Tw o-thir ds of US banks already outsource one or more functions, and those operations are growing steadily. BNY SmartSource, the Bank of New York’s out-sourcing group, offers Global Investment Man-ager Outsourcing, bring-ing together several buy-side outsourceable functions under one umbrella. “The services we provide for invest-ment management firms and hedge funds are be-coming more and more complex,” says Stella Vanguestaine, BNY SmartSource’s managing director. “What we’re seeing now is that it’s increasingly an impera-tive for such companies to outsource in order for them to address what their real added value is,” she notes.

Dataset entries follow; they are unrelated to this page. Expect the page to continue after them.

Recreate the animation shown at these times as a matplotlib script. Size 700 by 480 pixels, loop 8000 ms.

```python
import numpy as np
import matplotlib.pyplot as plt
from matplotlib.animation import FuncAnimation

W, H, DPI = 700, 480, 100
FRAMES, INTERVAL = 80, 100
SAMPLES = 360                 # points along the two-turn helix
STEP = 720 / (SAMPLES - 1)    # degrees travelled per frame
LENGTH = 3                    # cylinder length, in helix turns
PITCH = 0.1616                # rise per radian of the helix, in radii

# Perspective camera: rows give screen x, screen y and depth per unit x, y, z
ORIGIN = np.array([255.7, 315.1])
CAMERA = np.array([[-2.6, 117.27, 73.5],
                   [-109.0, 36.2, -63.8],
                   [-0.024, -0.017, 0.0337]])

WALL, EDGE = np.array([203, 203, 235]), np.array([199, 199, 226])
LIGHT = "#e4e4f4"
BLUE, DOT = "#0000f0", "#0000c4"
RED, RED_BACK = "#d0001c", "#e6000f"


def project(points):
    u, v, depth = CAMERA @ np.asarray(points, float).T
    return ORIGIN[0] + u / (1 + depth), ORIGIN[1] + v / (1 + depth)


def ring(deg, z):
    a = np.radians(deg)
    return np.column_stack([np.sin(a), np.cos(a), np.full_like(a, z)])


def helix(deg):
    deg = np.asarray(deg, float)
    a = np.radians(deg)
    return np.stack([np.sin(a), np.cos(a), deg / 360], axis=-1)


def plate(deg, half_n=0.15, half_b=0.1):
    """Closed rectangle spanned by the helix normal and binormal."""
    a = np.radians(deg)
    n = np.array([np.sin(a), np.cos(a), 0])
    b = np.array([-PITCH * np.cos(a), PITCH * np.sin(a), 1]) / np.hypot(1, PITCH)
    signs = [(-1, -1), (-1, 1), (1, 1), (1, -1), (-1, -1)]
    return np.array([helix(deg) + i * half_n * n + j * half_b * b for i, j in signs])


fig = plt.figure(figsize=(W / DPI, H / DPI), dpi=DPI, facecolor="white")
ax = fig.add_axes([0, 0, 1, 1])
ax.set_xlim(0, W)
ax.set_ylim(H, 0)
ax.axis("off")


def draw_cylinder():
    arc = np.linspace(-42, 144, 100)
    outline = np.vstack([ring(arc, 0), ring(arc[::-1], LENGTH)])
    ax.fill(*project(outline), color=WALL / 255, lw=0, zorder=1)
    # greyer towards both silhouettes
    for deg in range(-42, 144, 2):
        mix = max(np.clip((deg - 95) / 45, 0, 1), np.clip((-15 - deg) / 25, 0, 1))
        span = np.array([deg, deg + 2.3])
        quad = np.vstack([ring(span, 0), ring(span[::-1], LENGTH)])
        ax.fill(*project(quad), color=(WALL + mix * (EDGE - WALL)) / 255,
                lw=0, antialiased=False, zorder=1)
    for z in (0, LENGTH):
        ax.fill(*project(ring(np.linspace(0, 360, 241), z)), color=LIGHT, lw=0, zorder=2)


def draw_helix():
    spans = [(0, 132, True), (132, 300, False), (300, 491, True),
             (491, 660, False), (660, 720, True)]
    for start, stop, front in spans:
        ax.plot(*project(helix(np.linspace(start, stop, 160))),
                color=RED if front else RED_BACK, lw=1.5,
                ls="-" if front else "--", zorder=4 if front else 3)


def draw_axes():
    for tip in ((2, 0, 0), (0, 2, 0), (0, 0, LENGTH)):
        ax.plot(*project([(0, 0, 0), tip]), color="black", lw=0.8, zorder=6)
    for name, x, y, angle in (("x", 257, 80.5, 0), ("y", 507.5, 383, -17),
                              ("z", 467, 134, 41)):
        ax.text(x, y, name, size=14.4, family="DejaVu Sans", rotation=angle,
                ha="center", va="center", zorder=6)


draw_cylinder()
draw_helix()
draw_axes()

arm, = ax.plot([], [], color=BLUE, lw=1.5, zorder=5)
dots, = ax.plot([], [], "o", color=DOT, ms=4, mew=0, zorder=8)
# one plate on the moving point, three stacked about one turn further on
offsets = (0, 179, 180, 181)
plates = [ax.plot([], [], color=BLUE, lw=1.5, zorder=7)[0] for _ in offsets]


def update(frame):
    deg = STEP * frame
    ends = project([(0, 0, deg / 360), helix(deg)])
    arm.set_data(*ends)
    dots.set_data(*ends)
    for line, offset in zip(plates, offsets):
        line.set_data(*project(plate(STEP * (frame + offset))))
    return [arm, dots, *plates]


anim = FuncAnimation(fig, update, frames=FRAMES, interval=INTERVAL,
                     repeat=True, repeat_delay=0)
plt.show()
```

The Bank of New York bought Pershing, a part-offshore firm with oper-ations in India, from Credit Suisse First Boston earlier this summer. Pershing deals with broker dealer out-sourcing. Joseph Velli, senior executive vice president and head of securities at Bank of New York, says that an increase in the use of such services is inevitable: “Companies don’t want to re-invest in technology, and it’s clear that with 1,100 clients from Pershing and the matching economies of scale, we can only see an acceleration.”

Benjamin Beasley-Murray